- WEB EXCLUSIVE
- PE COFFEEHAUS
Opting for a career agency personality after two consecutive politicians, President Bush named Acting EPA Administrator Stephen L. Johnson the agency's new chief early last month, hailing him as the first professional scientist to serve in the office.
Johnson has been with the EPA for 24 years, most recently serving as the acting administrator since the president nominated former chief Mike Leavitt to serve as Secretary of Health and Human Services. He also acted as deputy administrator following the departure of Bush's first EPA administrator, Christine Whitman. Both Whitman (New Jersey) and Leavitt (Utah) were governors before assuming command of the EPA.
Johnson's own background is in the Office of Prevention, Pesticides and Toxic Substances (OPPTS) and the Office of Pesticide Programs (OPP), where he had served in administrative roles since 1994. As stated in his inaugural address as acting chief, the new administrator is expected to stress the “maintenance and utilization of sound science, while using collaborative, innovative approaches to solving environmental problems.”
Johnson appears to be a popular choice among both environmental and industry groups. “His experience and temperament make him a solid choice to lead the agency at this time,” said Sen. Jim Jeffords, I-Vt., of Johnson. Even the Sierra Club, an environmentalist organization known for its staunch condemnation of the current administration's environmental agenda, agreed that Johnson was the best choice they could hope for.

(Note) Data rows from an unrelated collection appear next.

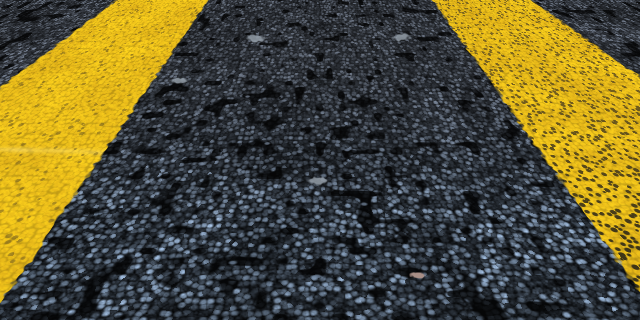
Write a WebGL 1 fragment shader that draws this texture.

```glsl
precision highp float;
// Coarse asphalt seen at a low angle, with two worn yellow stripes that converge
// towards the horizon. Cellular noise in a receding ground plane makes the stones
// and paint pits; value noise adds grain, damp patches and ragged paint edges.
uniform vec2 u_resolution;

vec2 hash2(vec2 p) {
  vec3 q = fract(vec3(p.xyx) * vec3(0.1031, 0.1030, 0.0973));
  q += dot(q, q.yzx + 33.33);
  return fract((q.xx + q.yz) * q.zy);
}

float noise(vec2 p) {
  vec2 i = floor(p), f = fract(p);
  f = f * f * (3.0 - 2.0 * f);
  float low = mix(hash2(i).x, hash2(i + vec2(1.0, 0.0)).x, f.x);
  float high = mix(hash2(i + vec2(0.0, 1.0)).x, hash2(i + 1.0).x, f.x);
  return mix(low, high, f.y);
}

// x: distance to the nearest stone centre, yz: random values of that stone
vec3 stones(vec2 p) {
  vec2 cell = floor(p);
  vec3 nearest = vec3(9.0, 0.0, 0.0);
  for (int j = -1; j <= 1; j++) {
    for (int i = -1; i <= 1; i++) {
      vec2 id = cell + vec2(float(i), float(j));
      float dist = length(id + 0.1 + 0.8 * hash2(id) - p);
      if (dist < nearest.x) nearest = vec3(dist, hash2(id + 71.0));
    }
  }
  return nearest;
}

// Flat pale chip with a slightly ragged outline
float chip(vec2 p, vec2 centre, float size) {
  vec2 q = (p - centre) / (size * vec2(1.0, 0.42));
  return 1.0 - smoothstep(0.55, 1.1, length(q) + 0.5 * (noise(p * 110.0) - 0.5));
}

vec3 asphalt(vec2 p, vec2 ground, float nearness) {
  vec3 stone = stones(ground * vec2(58.0, 78.0));
  vec3 grit = stones(ground * vec2(97.0, 125.0) + 40.0);
  float dome = 1.0 - smoothstep(0.18, 0.72, stone.x);
  float tone = 0.095 + dome * (0.05 + 0.44 * pow(stone.y, 1.5));
  tone += 0.13 * (1.0 - smoothstep(0.1, 0.55, grit.x)) * (grit.y - 0.25);
  tone = mix(0.205, tone, mix(0.6, 1.12, nearness));
  tone += 0.09 * (noise(p * vec2(150.0, 190.0)) - 0.5);

  // Broad shading and small sunken holes
  tone *= 0.82 + 0.36 * noise(ground * vec2(7.0, 10.0));
  tone *= 1.0 - 0.16 * exp(-8.0 * dot(p - vec2(0.95, 0.62), p - vec2(0.95, 0.62)));
  float hole = smoothstep(0.70, 0.84, noise(ground * vec2(24.0, 40.0) + 9.0));
  tone *= 1.0 - 0.75 * hole;

  // Sparse bright flakes
  vec3 flake = stones(ground * vec2(26.0, 52.0) + 17.0);
  float glint = step(0.955, flake.y) * (1.0 - smoothstep(0.1, 0.34, flake.x));
  tone = mix(tone, 0.52, 0.75 * glint);
  vec3 tint = mix(vec3(0.92, 1.0, 1.13), vec3(0.85, 1.0, 1.18), nearness);
  vec3 color = max(tone, 0.025) * tint;

  // Larger chips
  float pale = max(chip(p, vec2(0.80, 0.88), 0.030), chip(p, vec2(1.253, 0.883), 0.030));
  pale = max(pale, chip(p, vec2(0.557, 0.748), 0.026));
  pale = max(pale, chip(p, vec2(0.992, 0.435), 0.032));
  color = mix(color, vec3(0.58, 0.62, 0.66), 0.85 * pale);
  return mix(color, vec3(0.66, 0.56, 0.53), chip(p, vec2(1.307, 0.14), 0.026));
}

vec3 paint(vec2 p, vec2 ground, float nearness, float rightSide) {
  float grain = noise(p * vec2(140.0, 180.0));
  float patches = noise(ground * vec2(9.0, 14.0));
  vec3 color = mix(vec3(0.83, 0.65, 0.09), vec3(0.97, 0.81, 0.11), 0.55 * grain + 0.45 * patches);
  vec3 bump = stones(ground * vec2(62.0, 82.0) + 13.0);
  color *= 1.04 - 0.17 * smoothstep(0.3, 0.8, bump.x);

  // Pale scuff across the left stripe
  float scuff = exp(-pow((p.y - 0.533 + 0.025 * p.x) / 0.009, 2.0));
  scuff *= (1.0 - rightSide) * (0.3 + 0.7 * noise(p * vec2(16.0, 60.0)));
  color = mix(color, vec3(0.98, 0.87, 0.42), 0.6 * scuff);

  // Worn pits, dense on the right and sparse on the left
  vec3 pit = stones(ground * vec2(54.0, 72.0) + 101.0);
  float density = mix(0.10 + 0.08 * patches, 0.42 + 0.16 * nearness, rightSide);
  float radius = 0.22 + 0.24 * pit.z;
  float worn = step(1.0 - density, pit.y) * (1.0 - smoothstep(radius - 0.14, radius + 0.14, pit.x));
  vec3 pitColor = mix(vec3(0.44, 0.36, 0.13), vec3(0.17, 0.15, 0.09), nearness * rightSide);
  return mix(color, pitColor, worn * mix(0.55, 0.9, rightSide));
}

void main() {
  vec2 p = gl_FragCoord.xy / u_resolution.y;
  p.x += 1.0 - 0.5 * u_resolution.x / u_resolution.y;
  float down = 1.0 - p.y;
  float depth = 0.5 + down;
  float nearness = smoothstep(0.1, 0.85, down);
  vec2 ground = vec2((p.x - 1.0) / depth, -log(depth));

  // Signed insets of the two converging stripes
  float left = min(0.651 - 0.685 * down - p.x, 0.8 * (p.x - 0.365 + 1.333 * down));
  float right = min(p.x - 1.352 - 0.711 * down, 0.8 * (1.659 + 1.424 * down - p.x));
  float ragged = (noise(ground * vec2(60.0, 80.0)) - 0.5) * 0.017 * depth;
  float inset = max(left, right) + ragged;
  float softness = 0.8 / u_resolution.y + 0.002;
  float stripe = smoothstep(-softness, softness, inset);

  vec3 color = asphalt(p, ground, nearness);
  color = mix(color, paint(p, ground, nearness, step(1.0, p.x)), stripe);
  color *= 1.0 - 0.14 * smoothstep(0.88, 1.0, down);
  gl_FragColor = vec4(clamp(color, 0.0, 1.0), 1.0);
}
```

With such widespread support, a political fight over Johnson's nomination in the Senate seems unlikely.
Read more about Stephen L. Johnson at www.epa.gov/adminweb.